We love new names for things so in recent years taking a photo of yourself which used to be called `taking a photo of yourself `has become known as a `selfie`. These pictures started in earnest when cameras were included in smartphones whereas before you had to go to the trouble of buying a digital camera. Now we all carry one with us so the temptation to snap ourselves has become irresistible. Once upon a time photos of ourselves used to be for posterity, to remember significant moments in our lives and people generally only took them at a particular occasion. Weddings and christenings are obvious examples as well as things like gigs, parties and public events. As a result most older people have wallets of photos lurking in a cupboard somewhere; these are almost always posed and look a bit awkward. In previous decades it had to be this way because there was a commonly held belief that you could only photograph your family if they stood still, otherwise there would be blurry indistinct results. 

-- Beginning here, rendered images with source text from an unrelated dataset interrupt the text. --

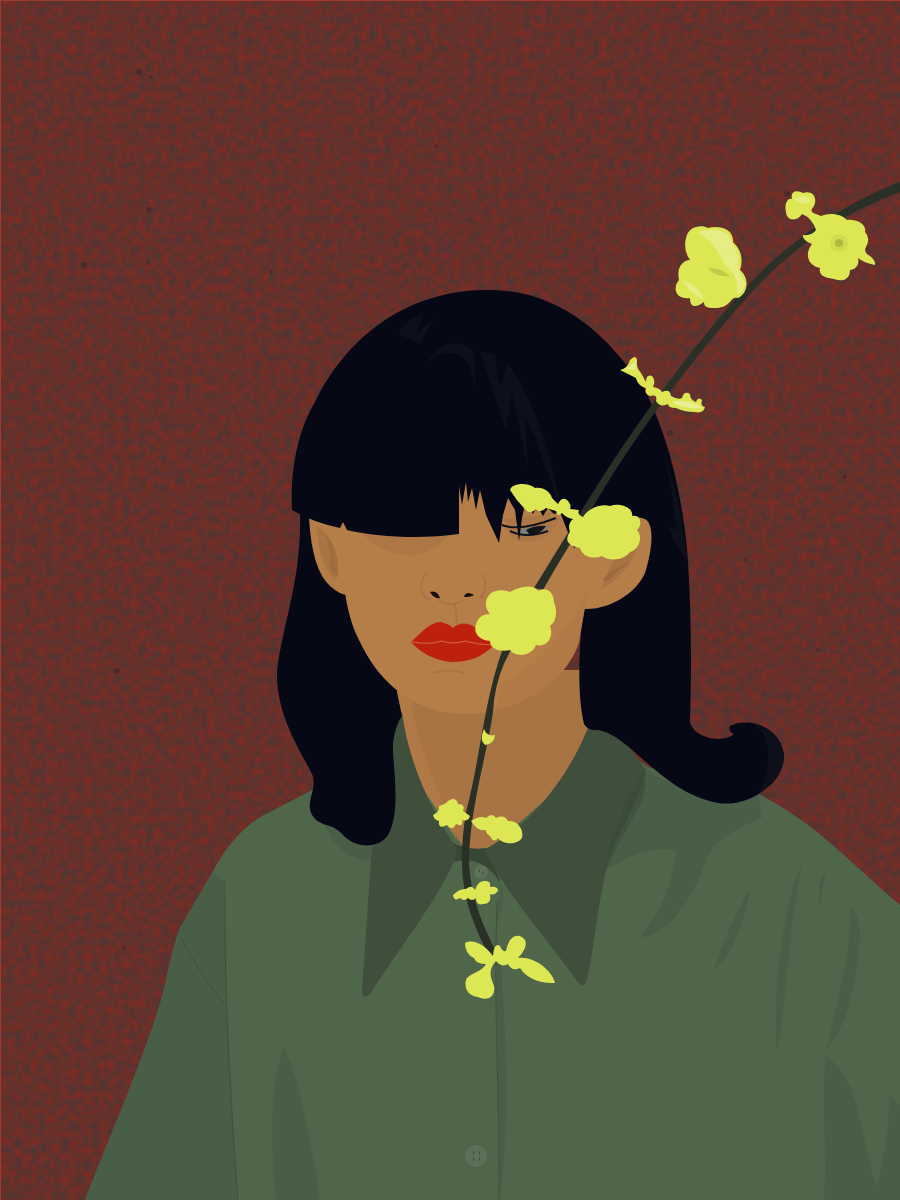
<!DOCTYPE html>
<html lang="en">
<head>
<meta charset="utf-8">
<title>Portrait with blossom branch</title>
<style>
:root {
  --wall: #66302b; --wall-edge: #a03a30;
  --hair: #060816; --hair-sheen: #0d0f1b;
  --skin: #b57d48; --skin-shade: #a87444; --skin-deep: #966539;
  --lips: #bd200d; --lip-line: #d8683f;
  --shirt: #4f664b; --shirt-shade: #495e46; --collar: #3f4f3c; --collar-deep: #374635;
  --seam: #3e513c; --button: #5b7056;
  --stem: #2a3026; --petal: #dde653; --petal-light: #e9ef93; --petal-dark: #c3cc45;
}
html, body { margin: 0; width: 900px; height: 1200px; overflow: hidden; background: var(--wall); }
svg { display: block; }
.seam { fill: none; stroke: var(--seam); stroke-width: 1; }
.skin-line { fill: none; stroke: var(--skin-shade); stroke-width: 2; }
.stem { fill: var(--stem); }
.blossoms { fill: var(--petal); }
.fold { fill: var(--shirt-shade); }
</style>
</head>
<body>
<svg width="900" height="1200" viewBox="0 0 900 1200" role="img" aria-label="Woman with dark fringe, red lips and a green shirt behind a yellow blossom branch">
  <defs>
    <filter id="wall-grain" x="0" y="0" width="100%" height="100%" color-interpolation-filters="sRGB">
      <feTurbulence type="fractalNoise" baseFrequency="0.13" numOctaves="4" seed="8"/>
      <feColorMatrix values="0.3 0 0 0 0.25  -0.06 0 0 0 0.22  -0.1 0 0 0 0.22  0 0 0 0 1"/>
    </filter>
    <clipPath id="shirt-clip"><use href="#shirt-shape"/></clipPath>
    <clipPath id="face-clip"><use href="#face-shape"/></clipPath>
  </defs>

  <g id="wall">
    <rect width="900" height="1200" fill="var(--wall)"/>
    <rect width="900" height="1200" filter="url(#wall-grain)"/>
    <g fill="#3d2a2a" opacity=".7">
      <circle cx="139" cy="72" r="3"/><circle cx="151" cy="77" r="2"/><circle cx="84" cy="265" r="3"/>
      <circle cx="149" cy="210" r="3"/><circle cx="148" cy="263" r="2"/><circle cx="271" cy="272" r="2"/>
      <circle cx="117" cy="671" r="3"/><circle cx="670" cy="433" r="3"/><circle cx="845" cy="477" r="2"/>
      <circle cx="787" cy="194" r="3"/><circle cx="436" cy="146" r="2"/><circle cx="124" cy="948" r="2"/>
      <circle cx="745" cy="560" r="2"/><circle cx="818" cy="650" r="2"/>
    </g>
    <path d="M0 .5H900M.5 0V1200" stroke="var(--wall-edge)" fill="none"/>
  </g>

  <g id="shirt">
    <path id="shirt-shape" fill="var(--shirt)" d="M85 1200C110 1135 152 1040 165 985Q173 945 180 928Q196 900 212 873Q232 834 262 816L320 786L402 712L590 728L650 768L758 794C812 820 850 862 900 905V1200Z"/>
    <g clip-path="url(#shirt-clip)">
      <path class="fold" d="M85 1200C110 1135 152 1040 165 985Q173 945 180 928L212 873L224 880L227 1010L238 1200Z"/>
      <path class="fold" d="M308 806Q325 822 334 842Q350 860 372 862V800Z"/>
      <path class="fold" d="M645 768Q690 800 758 794L762 818C735 828 712 842 706 860C695 898 668 935 638 938C662 915 672 880 676 850C650 846 624 858 606 870Z"/>
      <path class="fold" d="M750 888C738 910 722 942 714 970C732 956 746 920 750 888ZM802 864C784 900 772 990 777 1052C786 1010 788 930 802 864ZM826 868Q816 885 820 906ZM850 908C852 945 838 1000 826 1050C846 1030 860 975 860 930Q858 912 850 908Z"/>
      <path class="fold" d="M826 1056C820 1095 828 1150 824 1200H900V1105L889 1095C890 1130 882 1160 878 1188C868 1170 862 1110 848 1082Q836 1062 826 1056Z"/>
      <path class="fold" d="M284 1048C270 1080 270 1140 276 1200H320C312 1150 302 1085 284 1048Z"/>
      <path class="fold" d="M497 880Q508 890 500 912Q494 930 500 950C506 1030 510 1120 500 1200L496 960Z"/>
      <path class="seam" d="M225 880C224 990 230 1100 238 1200M180 936Q202 978 226 1006M497 900C493 1000 500 1100 499 1200"/>
    </g>
    <g id="button-lower">
      <circle cx="476" cy="1156" r="11" fill="var(--button)"/>
      <path d="M473 1153h1M479 1153h1M473 1159h1M479 1159h1" stroke="var(--seam)" stroke-width="3"/>
    </g>
  </g>

  <g id="neck">
    <path fill="var(--skin-shade)" d="M390 670H590V740L545 800L488 850H466L410 770Z"/>
    <path fill="var(--skin)" opacity=".65" d="M396 690L412 700C416 745 440 790 458 842L410 770Z"/>
    <path class="skin-line" stroke="var(--skin-deep)" d="M412 702C418 750 440 795 462 846" opacity=".35"/>
  </g>

  <g id="collar">
    <path fill="var(--collar-deep)" d="M440 835Q462 852 486 848L500 880L480 898L450 860Z"/>
    <path fill="var(--shirt)" d="M452 862Q476 856 492 872Q506 885 497 902L482 930L460 894Z"/>
    <circle cx="481" cy="872" r="7" fill="var(--button)"/><path d="M479 871h1M483 873h1" stroke="var(--seam)" stroke-width="2"/>
    <path fill="var(--collar)" d="M402 712C408 760 430 810 458 850C450 882 402 945 370 994Q362 1001 362 990C366 940 368 895 372 850L392 730Z"/>
    <path fill="var(--collar)" d="M588 728Q622 728 645 770C642 800 614 835 606 870C597 910 594 948 587 980Q583 990 577 981C552 945 514 905 484 850C530 825 564 785 588 728Z"/>
    <path fill="var(--collar-deep)" opacity=".45" d="M645 768C628 800 610 830 606 870Q622 835 640 806Q648 786 645 768Z"/>
  </g>

  <g id="hair-back" fill="var(--hair)">
    <path d="M300 512C302 580 282 625 277 672C276 715 300 750 312 774C318 788 306 800 311 813C318 828 332 822 342 834C356 850 380 848 388 835C402 810 392 765 393 742Q396 724 402 716L397 692L400 560H590L583 610C580 640 576 690 584 724Q588 731 598 730C632 736 660 792 718 803C752 808 784 780 784 756C782 728 750 716 730 726Q728 732 734 734C722 744 694 738 690 722C692 660 691 600 687 548C680 480 664 425 640 380L400 400Z"/>
    <path fill="var(--hair-sheen)" d="M748 722C776 730 770 775 758 793C776 785 784 770 784 754Q778 728 748 722Z"/>
    <path fill="var(--hair-sheen)" d="M622 370C655 425 680 480 687 560C670 540 655 500 648 460Z"/>
  </g>

  <g id="face">
    <path fill="var(--skin)" d="M309 518Q312 570 330 586Q340 595 348 595L352 520Z"/>
    <path fill="var(--skin-shade)" d="M317 526C318 552 324 570 336 580L332 548Q326 532 317 526Z"/>
    <path fill="var(--skin-deep)" opacity=".6" d="M322 530Q333 545 330 568L338 578Q340 546 322 530Z"/>
    <path fill="var(--skin)" d="M575 555C590 530 625 515 642 517C656 522 652 548 646 570C640 590 612 610 584 609Z"/>
    <path fill="var(--skin-shade)" d="M636 522C644 545 630 574 600 590C612 572 608 560 622 553Q632 542 636 522Z"/>
    <path fill="var(--skin-deep)" d="M632 562Q618 568 611 578Q602 585 604 578Q612 568 632 562Z" opacity=".8"/>
    <path id="face-shape" fill="var(--skin)" d="M340 500C341 560 342 605 358 638C378 682 412 712 462 714C510 716 566 685 579 642L588 590V470H440Z"/>
    <g clip-path="url(#face-clip)">
      <path fill="var(--skin-shade)" opacity=".45" d="M588 585C570 635 530 670 500 685L495 714H590Z"/>
      <path fill="var(--skin-shade)" opacity=".55" d="M360 530H452Q440 552 410 556Q375 552 360 530Z"/>
      <path fill="var(--skin-shade)" opacity=".5" d="M505 520Q530 512 560 518Q550 545 520 541Q504 536 505 520Z"/>
    </g>
    <g id="nose">
      <path class="skin-line" d="M427 572C418 584 420 596 430 600M482 574Q490 588 480 598M438 600Q452 608 464 600M454 604Q458 615 456 624"/>
      <path fill="#140d10" d="M430 592Q437 590 440 598Q434 599 430 592ZM464 597Q466 590 474 595Q471 597 464 597Z"/>
    </g>
    <g id="mouth">
      <path fill="var(--lips)" d="M411 642C422 632 430 622 441 622Q449 624 453 628Q459 622 468 624C480 628 487 636 494 645C482 657 470 662 452 662C434 661 420 652 411 642Z"/>
      <path d="M412 642Q430 645 442 641Q453 645 465 641Q478 645 493 645" fill="none" stroke="var(--lip-line)"/>
      <path class="skin-line" d="M433 673Q448 668 465 673"/>
    </g>
    <g id="eye">
      <path fill="#7a807a" d="M516 531Q530 526 550 526Q540 537 524 535Z"/>
      <path fill="#10151a" d="M526 530Q536 525 546 526Q540 535 530 535Z"/>
      <path d="M502 525Q520 532 556 518M510 531Q526 539 548 531" fill="none" stroke="#10121a" stroke-width="2"/>
      <path d="M504 520Q530 524 558 510" class="skin-line" stroke="var(--skin-deep)"/>
    </g>
  </g>

  <g id="fringe" fill="var(--hair)">
    <path d="M292 510C290 470 298 430 315 402C345 340 405 288 492 290C560 291 605 335 634 375C660 425 672 480 676 530L642 518Q610 512 585 540L574 548L560 512L554 514L548 508L543 516L537 506L533 514L526 500L522 518L519 541L515 510L508 498L503 515L499 543Q492 528 486 515L480 490L476 510L472 488L468 502L466 482L462 505L459 486V534C425 539 380 538 347 530L343 522L340 528Q312 522 292 510Z"/>
    <path fill="var(--hair-sheen)" d="M428 362C440 340 462 338 474 352L476 390L468 362Q450 344 428 362ZM480 352L495 354L500 388L508 362C530 395 552 450 560 505C546 470 535 435 525 415L528 470L512 392L506 430ZM398 334Q405 318 424 314L416 334L434 318L420 344Z"/>
  </g>

  <g id="branch">
    <path class="stem" d="M900 182C838 205 778 250 738 296C680 362 630 432 585 505L534 588L543 590C562 556 582 526 597 500C640 428 694 358 744 301C786 252 838 215 900 192Z"/>
    <path class="stem" d="M503 648C484 700 480 760 466 812C460 850 460 880 470 912Q478 935 490 958L498 955C482 925 470 895 469 860C470 800 492 740 494 700Q498 672 511 650Z"/>
  </g>

  <g class="blossoms">
    <g id="blossom-top-right">
      <path d="M786 212C784 203 788 198 792 199C790 190 798 190 803 193C812 190 818 197 814 206C808 213 814 213 821 216C830 212 842 214 847 220C856 219 867 224 865 232Q871 238 866 247Q863 252 870 256Q876 261 875 265Q864 263 858 258C860 266 854 270 850 270C850 280 842 282 834 279C826 278 818 276 820 268C808 266 804 254 812 244Q802 240 803 235Q812 236 816 230Q812 218 802 214Q798 221 790 219Q786 216 786 212Z"/>
      <circle cx="839" cy="243" r="4" fill="#a9aa3e"/><circle cx="839" cy="243" r="9" fill="var(--petal-dark)" opacity=".4"/>
      <path fill="var(--petal-light)" d="M794 199Q804 192 812 200Q804 208 794 199Z" opacity=".7"/>
    </g>
    <g id="blossom-upper">
      <path d="M686 238C688 226 702 224 708 228C718 225 734 228 733 242C744 252 742 264 740 270C750 278 748 294 738 298C730 296 732 306 718 308C708 308 704 308 704 302C696 308 690 308 690 298C676 300 672 288 679 280C676 266 684 260 690 260Q683 250 686 238Z"/>
      <path fill="var(--petal-light)" d="M698 232Q714 226 728 234Q734 246 739 258Q735 268 745 282Q744 294 737 294Q740 276 724 264Q716 244 698 232ZM682 280Q698 284 704 300Q690 294 682 280Z" opacity=".75"/>
      <path fill="#b6b943" d="M708 268Q720 267 730 276Q716 278 708 268Z" opacity=".6"/>
    </g>
    <g id="bud-row">
      <path d="M620 370Q628 368 630 360Q636 354 637 360Q636 368 641 373L646 382Q646 374 652 376Q656 380 653 387Q660 388 662 392Q670 388 671 396Q678 400 682 398Q684 390 690 394Q690 400 696 402Q698 396 702 400Q700 406 705 407Q704 414 694 412Q684 412 676 408Q668 408 668 404Q660 408 656 401Q658 394 650 396Q644 394 646 388Q638 386 636 378Q628 374 620 370Z"/>
      <path fill="var(--petal-light)" d="M624 369Q632 366 636 360L635 370ZM672 402Q688 398 702 408Q684 410 672 402Z"/>
    </g>
    <path id="blossom-eye" d="M510 490C512 483 528 482 535 488C544 487 550 492 552 498L558 504Q562 496 567 500Q572 505 570 509L579 510Q577 515 583 517C590 506 604 504 610 506C620 502 634 508 632 516C642 514 642 526 637 530C644 538 638 550 630 552C624 560 610 562 602 556C592 560 582 556 580 548C568 546 564 540 570 532Q567 524 573 519Q566 518 562 513Q558 518 556 511L546 508Q540 514 536 509Q530 516 524 508Q516 500 510 490Z"/>
    <path id="blossom-mouth" d="M486 602C488 590 500 588 510 592C520 586 534 584 538 591C546 586 554 592 554 602C558 612 556 622 550 626C554 636 548 648 536 645C532 656 516 658 510 650C502 652 490 650 490 641C478 640 472 632 477 622C480 614 488 614 490 614Q485 608 486 602Z"/>
    <path id="bud-neck" d="M484 729Q487 737 495 735Q494 744 485 745Q479 740 484 729Z"/>
    <path id="blossom-throat-left" d="M433 815Q440 812 439 806Q446 804 448 801Q456 796 458 804Q466 804 463 811L470 816Q468 822 462 820Q464 828 456 824Q452 832 447 825Q438 830 439 821Q434 820 433 815Z"/>
    <path id="blossom-throat-right" d="M471 821Q480 815 486 818Q492 812 496 818Q504 814 508 821C518 820 524 830 522 838C516 846 502 844 498 838Q494 844 490 836Q486 834 486 830Q478 832 471 821Z"/>
    <path id="blossom-placket" d="M453 895Q460 888 466 889Q472 884 475 890Q478 880 486 881Q491 881 490 887Q498 886 498 891Q494 896 490 894Q492 904 483 904Q476 906 476 898Q472 902 468 898Q464 902 460 898Q454 902 453 895Z"/>
    <path id="blossom-tip" d="M465 943C474 938 486 946 493 956Q494 942 500 946Q502 952 506 951C508 940 514 933 522 937C530 942 524 952 518 958C534 956 552 970 555 983C540 984 526 978 520 968Q512 972 508 964Q502 968 496 961C488 970 490 976 494 986C496 998 486 1001 478 997C468 996 464 988 466 980C470 972 480 974 486 964Q476 964 474 958Q465 954 465 943Z"/>
  </g>
</svg>
</body>
</html>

Few photos taken before the age of the selfie look spontaneous as a result. Even party photos have that staged look. Somehow even the most staged selfie- now beloved of celebrities as in last week’s Oscars- seem more natural and exuberant than most old photos do. One of the things about those old holiday or party snaps is that people used to want to take them to avoid being on the photos themselves. There was always someone who’d happily volunteer to take the photos because secretly they didn’t want to be in them. It never occurred to anyone it seems that back in the old days you could easily have taken a selfie by holding the camera the way we now hold a phone to take a photo. 
People who took photos were just not in them and didn’t want / expect to be. Nowadays people do want to be in photos either on their own or with others and it doesn’t stop there. We must put these photos on multiple platforms like Twitter, Instagram and Facebook. Have we become more self- obsessed or is it just a novelty? Many of these selfies don’t actually tell people anything about ourselves and do not seem to be particularly aimed at keeping memories for the future- and some of them are regretted later on- but to celebrate the Now. They represent the final stage in current generations becoming the most photographed, recorded and archived in history. Whenever historians of the future come to chronicle the social lives of the 21st century their work will be easy enough given the multiple digital trails we’ll all be leaving.

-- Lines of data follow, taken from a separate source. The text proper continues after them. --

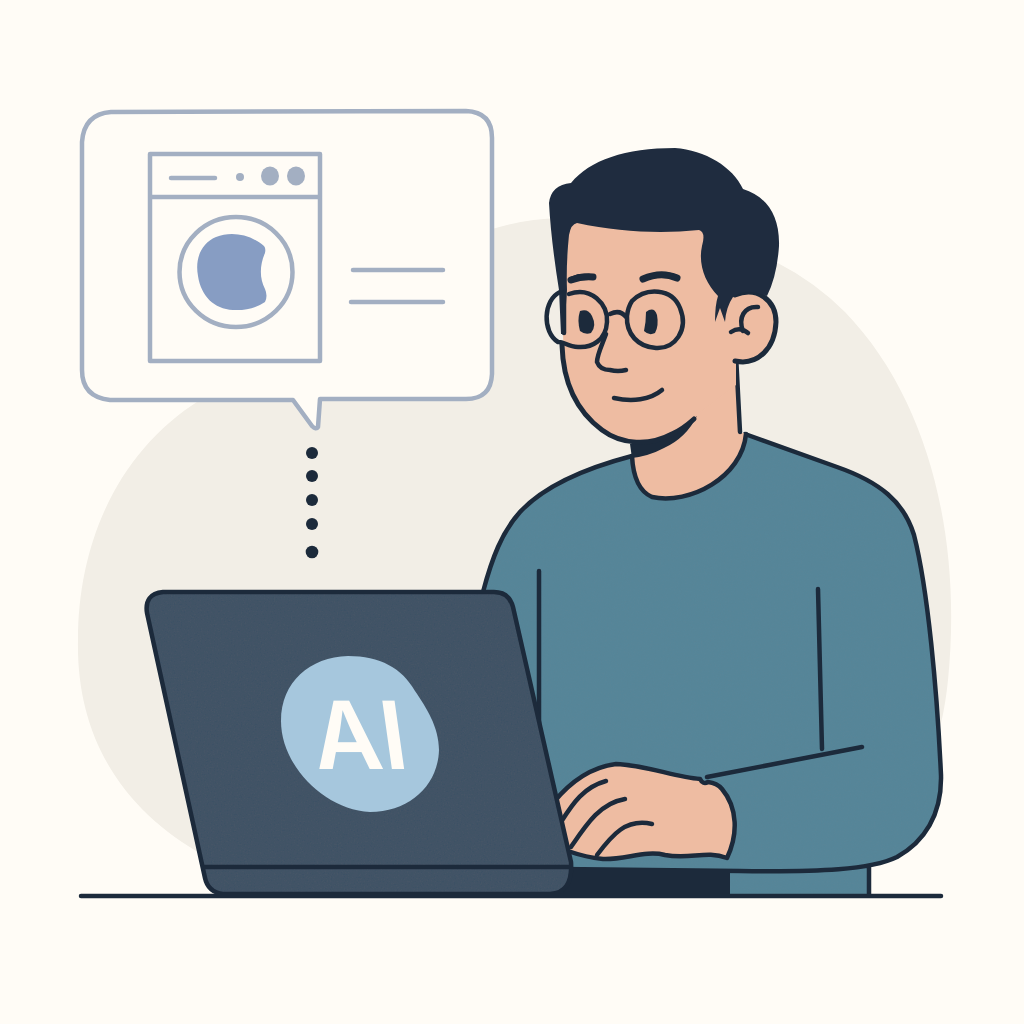
<!DOCTYPE html>
<html lang="en">
<head>
<meta charset="utf-8">
<title>AI assistant illustration</title>
<style>
:root {
  --paper: #fffcf6;
  --blob: #f2eee6;
  --ink: #1c2a3b;
  --hair: #1f2c3f;
  --skin: #eebca2;
  --sweater: #54869a;
  --laptop: #3e5165;
  --badge: #a6c7dd;
  --outline: #a3afc2;
  --drum: #879dc3;
}
html, body { margin: 0; width: 1024px; height: 1024px; overflow: hidden; background: var(--paper); }
svg { display: block; }
.blob { fill: var(--blob); }
.line { fill: none; stroke: var(--ink); stroke-width: 4.5; stroke-linecap: round; stroke-linejoin: round; }
.face-line { stroke-width: 5; }
.skin { fill: var(--skin); }
.sweater { fill: var(--sweater); }
.hair { fill: var(--hair); }
.ink { fill: var(--ink); }
.laptop { fill: var(--laptop); }
.bubble { fill: var(--paper); stroke: var(--outline); stroke-width: 4.5; stroke-linejoin: round; stroke-linecap: round; }
.knob { fill: var(--outline); }
.drum { fill: var(--drum); }
.badge { fill: var(--badge); }
.badge-text { font: 600 94px Inter, "Open Sans", sans-serif; fill: var(--paper); }
</style>
</head>
<body>
<svg width="1024" height="1024" viewBox="0 0 1024 1024" role="img" aria-label="A man with glasses types on a laptop marked AI, which shows a washing machine in a speech bubble">
  <defs>
    <filter id="grain" x="0" y="0" width="100%" height="100%">
      <feTurbulence type="fractalNoise" baseFrequency="0.7" numOctaves="2" seed="4"/>
      <feColorMatrix values="0 0 0 0 0.2  0 0 0 0 0.2  0 0 0 0 0.2  0 0 0 0.1 0"/>
      <feComposite in2="SourceGraphic" operator="in" result="noise"/>
      <feMerge><feMergeNode in="SourceGraphic"/><feMergeNode in="noise"/></feMerge>
    </filter>
  </defs>

  <path class="blob" d="M560 218C480 220 410 260 350 312C300 355 255 380 200 400C120 450 78 540 78 640C76 740 125 812 205 856H850C910 820 940 760 948 680C962 540 930 400 845 312Q815 282 776 262Z"/>

  <g id="speech-bubble">
    <path class="bubble" d="M111 112L466 111Q492 112 492 138V374Q491 399 466 399H320L318 427Q316 430 312 426L293 400H110Q82 397 82 370V142Q84 114 111 112Z"/>
    <g id="washing-machine">
      <path class="bubble" d="M150 154H320V361H150ZM150 197H320"/>
      <path class="bubble" d="M171 178H215"/>
      <circle class="knob" cx="240" cy="177" r="4"/>
      <ellipse class="knob" cx="270" cy="176" rx="9" ry="9.5"/>
      <ellipse class="knob" cx="296" cy="176" rx="9" ry="9.5"/>
      <ellipse class="bubble" cx="236" cy="272" rx="56.5" ry="55"/>
      <path class="drum" d="M264 246C250 234 231 231 216 237C200 244 195 260 198 276C201 296 214 309 233 310Q252 311 265 302Q268 296 265 289C259 278 260 264 265 253Q266 248 264 246Z"/>
    </g>
    <path class="bubble" d="M353 270H443M351 302H443"/>
  </g>

  <g id="dotted-link" class="ink">
    <circle cx="312" cy="453" r="6"/>
    <circle cx="312" cy="476" r="6"/>
    <circle cx="312" cy="500" r="6"/>
    <circle cx="312" cy="524" r="6"/>
    <circle cx="312" cy="552" r="6.3"/>
  </g>

  <g id="man">
    <g id="torso">
      <g filter="url(#grain)">
        <path class="sweater" d="M483 592C492 558 502 532 520 512C545 485 590 467 632 456L745 434L837 467C880 482 904 502 914 535C928 590 937 690 941 775C942 815 924 842 897 857Q885 864 869 867V895H520Z"/>
      </g>
      <path class="line" d="M483 592C492 558 502 532 520 512C545 485 590 467 632 456M745 434L837 467C880 482 904 502 914 535C928 590 937 690 941 775C942 815 924 842 897 857C870 870 820 872 740 871L560 869M869 867V895"/>
      <path class="line" d="M539 571V735M818 589L822 749"/>
    </g>

    <g id="neck">
      <path class="skin" d="M632 440V456C633 475 638 491 652 497C690 505 742 477 746 434L740 432L736 350Z"/>
      <path class="line" d="M736 355L740 432M632 456C633 475 638 491 652 497C690 505 742 477 746 434"/>
      <path class="ink" d="M630 444Q670 440 697 416Q686 438 664 448Q649 456 632 458Z"/>
    </g>

    <g id="head">
      <path class="skin" d="M569 222L563 330C563 372 574 408 602 430C622 445 650 446 672 434L736 385V362C757 367 775 348 776 322C777 302 765 291 750 293L715 215Z"/>
      <path class="line face-line" d="M562 345C563 380 575 410 602 430C622 445 650 446 672 434Q683 429 694 419"/>
      <path class="line face-line" d="M735 295C757 286 776 300 776 322C775 348 758 366 735 361"/>
      <path class="line" d="M758 307C744 306 738 318 743 331M731 332Q740 326 748 333"/>
      <path class="hair" d="M559 290Q551 240 549 203Q551 185 571 183C590 160 625 148 675 148C705 150 733 167 743 189C766 196 780 215 779 246Q777 276 767 296Q746 287 733 297Q726 307 725 322L720 308L715 322Q715 305 718 296C705 283 698 264 702 246Q706 232 699 230C660 234 620 232 577 223Q571 224 569 235Q566 265 567 290L564 334L561 334Z"/>
      <g id="eyebrows" class="line">
        <path stroke-width="7" d="M571 280Q582 276 593 277M643 279Q661 271 677 278"/>
        <path d="M571 279Q582 274 593 277M644 278Q661 271 677 277"/>
      </g>
      <g id="glasses" class="line">
        <path d="M569 294C591 286 608 304 607 322C606 340 592 348 578 347C568 347 563 341 558 342C542 332 543 300 560 292"/>
        <path d="M632 301C646 287 672 288 680 308C689 330 675 349 656 348C638 347 626 334 627 316Q628 307 632 301"/>
        <path d="M610 314Q620 309 626 317"/>
        <path d="M564 292V333"/>
      </g>
      <path class="ink" d="M580 311Q588 308 592 316Q597 326 591 333Q585 335 580 331Q577 320 580 311Z"/>
      <path class="ink" d="M646 312Q654 306 657 315Q659 326 655 333Q649 336 644 331Q646 322 646 312Z"/>
      <path class="line" d="M606 334C602 345 597 355 597 362Q600 370 610 370Q618 372 626 370"/>
      <path class="line" d="M614 398C632 402 650 400 662 390"/>
    </g>

    <g id="hand">
      <path class="skin" d="M553 803C570 782 592 767 616 764C645 765 675 777 705 781L722 789C738 808 738 835 727 858C706 850 690 860 665 855C645 850 625 860 603 859Q585 857 569 850Z"/>
      <path class="line" d="M553 803C570 782 592 767 616 764C645 765 675 777 700 779Q703 785 708 782Q717 783 722 789C738 808 738 835 727 858C706 850 690 860 665 855C645 850 625 860 603 859Q585 857 571 852"/>
      <path class="line" d="M606 781C584 787 573 803 561 822M625 799C600 803 586 825 571 847M652 824C626 818 612 835 597 855"/>
      <path class="line" d="M707 777L862 747"/>
    </g>
  </g>

  <g id="laptop">
    <path class="ink" d="M565 869H730V895H555Z"/>
    <g filter="url(#grain)">
      <path class="laptop" d="M163 592H494Q509 592 513 607L571 862Q573 893 550 894H223Q208 892 205 878L147 613Q144 594 163 592Z"/>
    </g>
    <path class="line" d="M163 592H494Q509 592 513 607L571 862Q573 893 550 894H223Q208 892 205 878L147 613Q144 594 163 592ZM204 867H571"/>
    <g id="laptop-badge">
      <path class="badge" d="M348 656C380 656 402 668 415 691C426 707 439 727 439 750C438 785 410 812 370 812C325 810 281 766 281 721C281 682 310 657 348 656Z"/>
      <text class="badge-text" transform="matrix(1 0 .14 1 0 769)" x="317 385" y="0">AI</text>
    </g>
  </g>

  <path class="line" d="M81 896H941"/>
</svg>
</body>
</html>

The word `selfie` was apparently first coined by an Australian around 2002 and became commonplace in the middle of the last decade on photo specific sites such as Flickr and My Space. It was the rise of Twitter and smartphones that brought it into wider use so that now everyone pretty much knows the word. Initially most selfies consisted of an arm’s length photo typically with the subject looking upwards. Many early examples appear to give people larger heads than they might actually have. Nowadays they have become more casual with an increasing number of group selfies which I suppose should technically be called something else but nobody seems to have come up with anything other than group selfie which is rather a contradiction. 
`Selfie` was added to the Oxford English Dictionary last year and also won `Word of the Year` though it is not clear who might have picked up the award! Whoever did I’m sure they took a quick selfie to remember it by.


1 comment:

  1. I think the real rise of the selfie is even more recent than the smartphone - it is when most phones were fitted with a second, forward-facing camera intended for video chats; prior to that phones were just used to break the engagement with what was going on around us rather than to enhance our connection with our own egos.